First place: Taijuan Walker because of his bad first inning (4 earned runs on 4 hits, 1 walk, and 1 intentional walk). My intuition (although I may be wrong) is that the D-backs could have won that game (for several reasons). Nevertheless, win or lose, the postseason is a team effort.

Keegan: I prefer to go against the grain here. I think Ketel Marte deserves MVP for the Postseason, this being his first in his career. 7 hits in 17 at bats including 2 triples in the Wild Card and a home run the first game of the Division Series. He took tremendous strides forward this season in his development being called up after Chris Owings and Nick Ahmed went down, and it really showed in the Postseason. Archie Bradley is just as deserving for MVP. Least Valuable would have to go to Marte’s trade mate, Taijuan Walker. I was hardly expecting the type of performance seen from him the first game of Division Series, as I am sure it caught him off guard as well. Nevertheless, still have to be happy with the return those two provided all season long. Makes up for the loss of last year’s MVP, Jean Segura.

Tanner: MVP was Bradley. LVP was Walker.

Jay: The problem was there wasn’t a true MVP. Archie Bradley was emotional leader, but wasn’t lights out pitching. Goldy hit a couple of huge dongs, but not much else. Descalso and Marte did fine. Lamb even produced. But we needed either a monster performance out of someone or a starting pitcher that could shut down his opponents. LVP goes to Yasmany Tomas. His salary and his production make him least valuable.

Jim: Jorge De La Rosa was probably our best pitcher: appeared in the three of the four games, pitching 2.1 scoreless inning. He and David Hernandez (1.2 scoreless) were the only men with post-season ERAs below three. Small sample size, but they did their job when virtually every one else failed. On offense, I’d go with Keegan and award it to Marte, whose performance may well have inked him into the 2018 starting line-up as shortstop - at least going into spring training! LVP: A collective award to the pitching staff. 29 earned runs over 34 innings is a 7.68 ERA, and is why we’re now sitting at home.

Which of the four remaining teams will win the World Series?

Steven M. Taylor: After seeing what Justin Verlander did to the Yankees today and what Keuchel did yesterday, I am going to say the Astros. They have a fan base that deserves it, with all they’ve been through this year, and lord knows they will be pumped for every home game from here on out. And their offense is just killer. I think it will be theirs in the end.

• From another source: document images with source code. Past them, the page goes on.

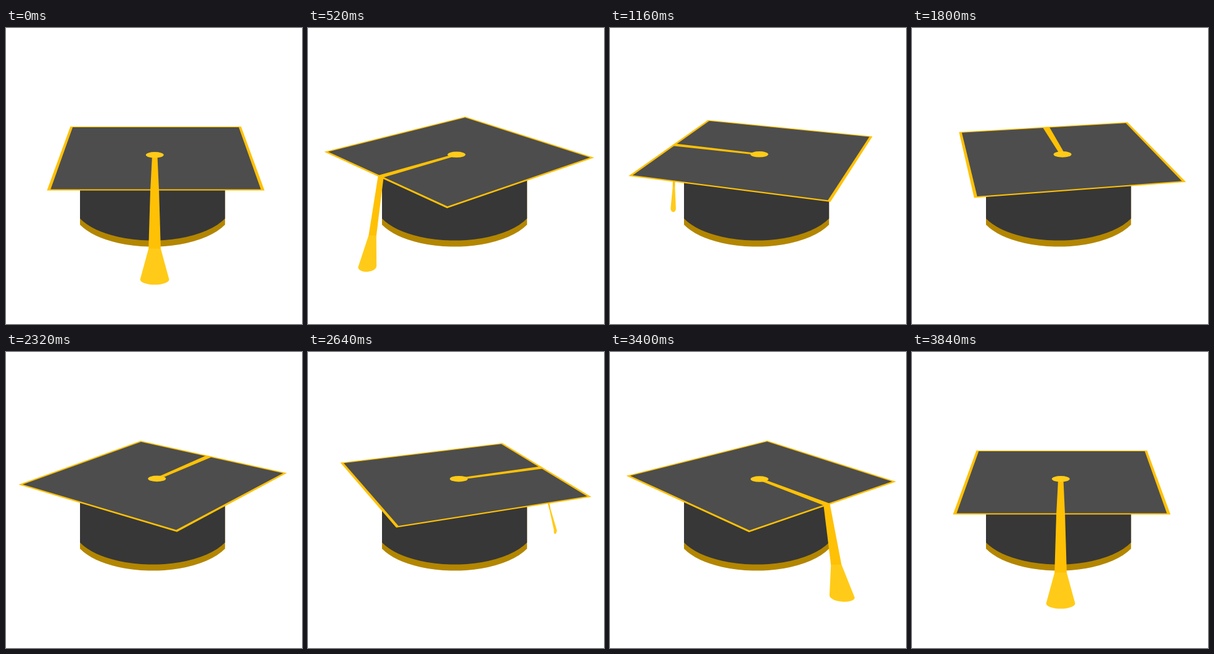
Animation of 480x480 px, one loop 3880 ms. Source, as an HTML page with a canvas:

```html
<!DOCTYPE html>
<html lang="en">
<head>
<meta charset="utf-8">
<title>Graduation cap</title>
<style>
  html, body { margin: 0; width: 100%; height: 100%; overflow: hidden; background: #fff; }
  canvas { display: block; width: 480px; height: 480px; }
</style>
</head>
<body>
<canvas id="stage" width="480" height="480"></canvas>
<script>
const ctx = document.getElementById('stage').getContext('2d');
const { sin, cos, abs, max, PI } = Math;
const LOOP = 3880, STEP = 40, TURN = LOOP - STEP;
const GOLD = '#ffc105', TASSEL = '#ffcb18', BOARD = '#4d4d4d', CAP = '#373737', BAND = '#b38600';

// Perspective view of the board plane; u points right, v towards the viewer.
function project(u, v) {
  const s = 1 / (1 - 0.12 * v);
  return [242.8 + 154 * u * s, 423 * s - 217.6];
}

// Board coordinates: side runs ahead of the turn, out runs towards the tassel.
function place(angle, side, out) {
  return project(-out * sin(angle) - side * cos(angle), out * cos(angle) - side * sin(angle));
}

function fillPoly(points, color) {
  ctx.beginPath();
  points.forEach(p => ctx.lineTo(...p));
  ctx.closePath();
  ctx.fillStyle = color;
  ctx.fill();
}

// Body of the cap, closed below by a slice of an ellipse.
function drawBody(y, dip, color) {
  const half = 117.6, rx = 130, a = Math.asin(half / rx), ry = dip / (1 - cos(a));
  ctx.beginPath();
  ctx.moveTo(237.6 - half, 215);
  ctx.lineTo(237.6 + half, 215);
  ctx.ellipse(237.6, y + dip - ry, rx, ry, 0, PI / 2 - a, PI / 2 + a);
  ctx.closePath();
  ctx.fillStyle = color;
  ctx.fill();
}

function drawCap() {
  drawBody(319, 35.6, BAND);
  drawBody(309, 35.6, CAP);
}

function drawBoard(angle) {
  const square = h => [[-h, -h], [h, -h], [h, h], [-h, h]].map(([a, b]) => place(angle, a, b));
  fillPoly(square(1.007), GOLD);
  fillPoly(square(0.977), BOARD);
  fillPoly([place(angle, -0.017, 0), place(angle, 0.037, 0),
            place(angle, 0.05, 1), place(angle, -0.03, 1)], GOLD);
  const [x, y] = place(angle, 0.01, 0.008);
  ctx.beginPath();
  ctx.ellipse(x, y, 14.5, 4.8, 0, 0, 2 * PI);
  ctx.fillStyle = TASSEL;
  ctx.fill();
}

// The cord swings outwards as it turns and narrows when seen edge-on.
function drawTassel(angle) {
  const c = cos(angle), s = sin(angle);
  const [x, y] = place(angle, 0.01, 0.985);
  const dx = -20.4 * s - 9.56 * sin(2 * angle) + 8.35 * (1 - c);
  const dy = 114.5 + 59.3 * c - 2 * s - 19.6 * cos(2 * angle);
  const top = max(2.5, 14 * abs(c)) / 2;
  const end = max(5, abs(8.8 + 38.2 * c - 5.35 * s)) / 2;
  const knot = end * 0.42;
  const kx = x + dx * 0.62, ky = y + dy * 0.62;
  const bx = x + dx, by = y + dy * 0.945;
  const tilt = 0.6 * Math.atan2(dx, dy);

  fillPoly([[x - top, y], [x + top, y], [kx + knot, ky + 0.5], [kx - knot, ky + 0.5]], GOLD);
  ctx.beginPath();
  ctx.moveTo(kx - knot, ky);
  ctx.lineTo(kx + knot, ky);
  ctx.ellipse(bx, by, end, dy * 0.055, tilt, 0, PI);
  ctx.closePath();
  ctx.fillStyle = TASSEL;
  ctx.fill();
}

function draw(ms) {
  const t = Math.floor(((ms + 1) % LOOP) / STEP) * STEP;
  const angle = 2 * PI * t / TURN;
  const inFront = cos(angle) > 0.12;
  ctx.fillStyle = '#fff';
  ctx.fillRect(0, 0, 480, 480);
  if (!inFront) drawTassel(angle);
  drawCap();
  drawBoard(angle);
  if (inFront) drawTassel(angle);
}

const start = performance.now();
function tick() {
  draw(performance.now() - start);
  requestAnimationFrame(tick);
}
tick();
</script>
</body>
</html>
```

James: I’ve been picking the Astros since the Verlander trade. After his performance last night, I think I’ll stick with that choice. I do think that the Dodgers might just fall to the Cubs in the NLCS for a second year in a row though (despite their Game 1 victory). The Dodgers have the better overall team, but I honestly think that the loss of Seager might be enough of a difference-maker to help Chicago over the hump and return the Cubs to the World Series. Regardless of who represents the National League though, I expect Justin Verlander to finally hoist the Commissioner’s Trophy once the World Series is done.

Makakilo: Arrrggg!! It might be the Dodgers. In the best of all worlds, the Astro pitching dominates all other teams, allowing the Astros to win the World Series. Their Mascot, Orbit, is out of this world! Go Astros!

Keegan: Let’s go Astros (clap clap clap-clap-clap). Pretty awesome to see the success that team is having given the struggles they went through to begin the decade. They have rebuilt that team the right way and should have sustained success for years to come. Anyone but the Yankees, Dodgers, or Cubs!

Tanner: After seeing Verlander go Randy Johnson all over the Yankees, I say the Astros. The Cubs pitching is not nearly good enough, I hate the Dodger with the passion burning of a thousand suns, and the Yankees being dead to me and also appearing too young for some clutch situations, Let’s Go ‘Stros!

Jay: I am rooting for the Astros to beat whoever wins the Dodgers and Cubs series. Verlander is back and it is beautiful to see. That’s the type of starting pitcher work we needed this year.

Jim: The Astros. Please! But I can’t deny, the way the Dodgers have handled the Cubs has been impressive.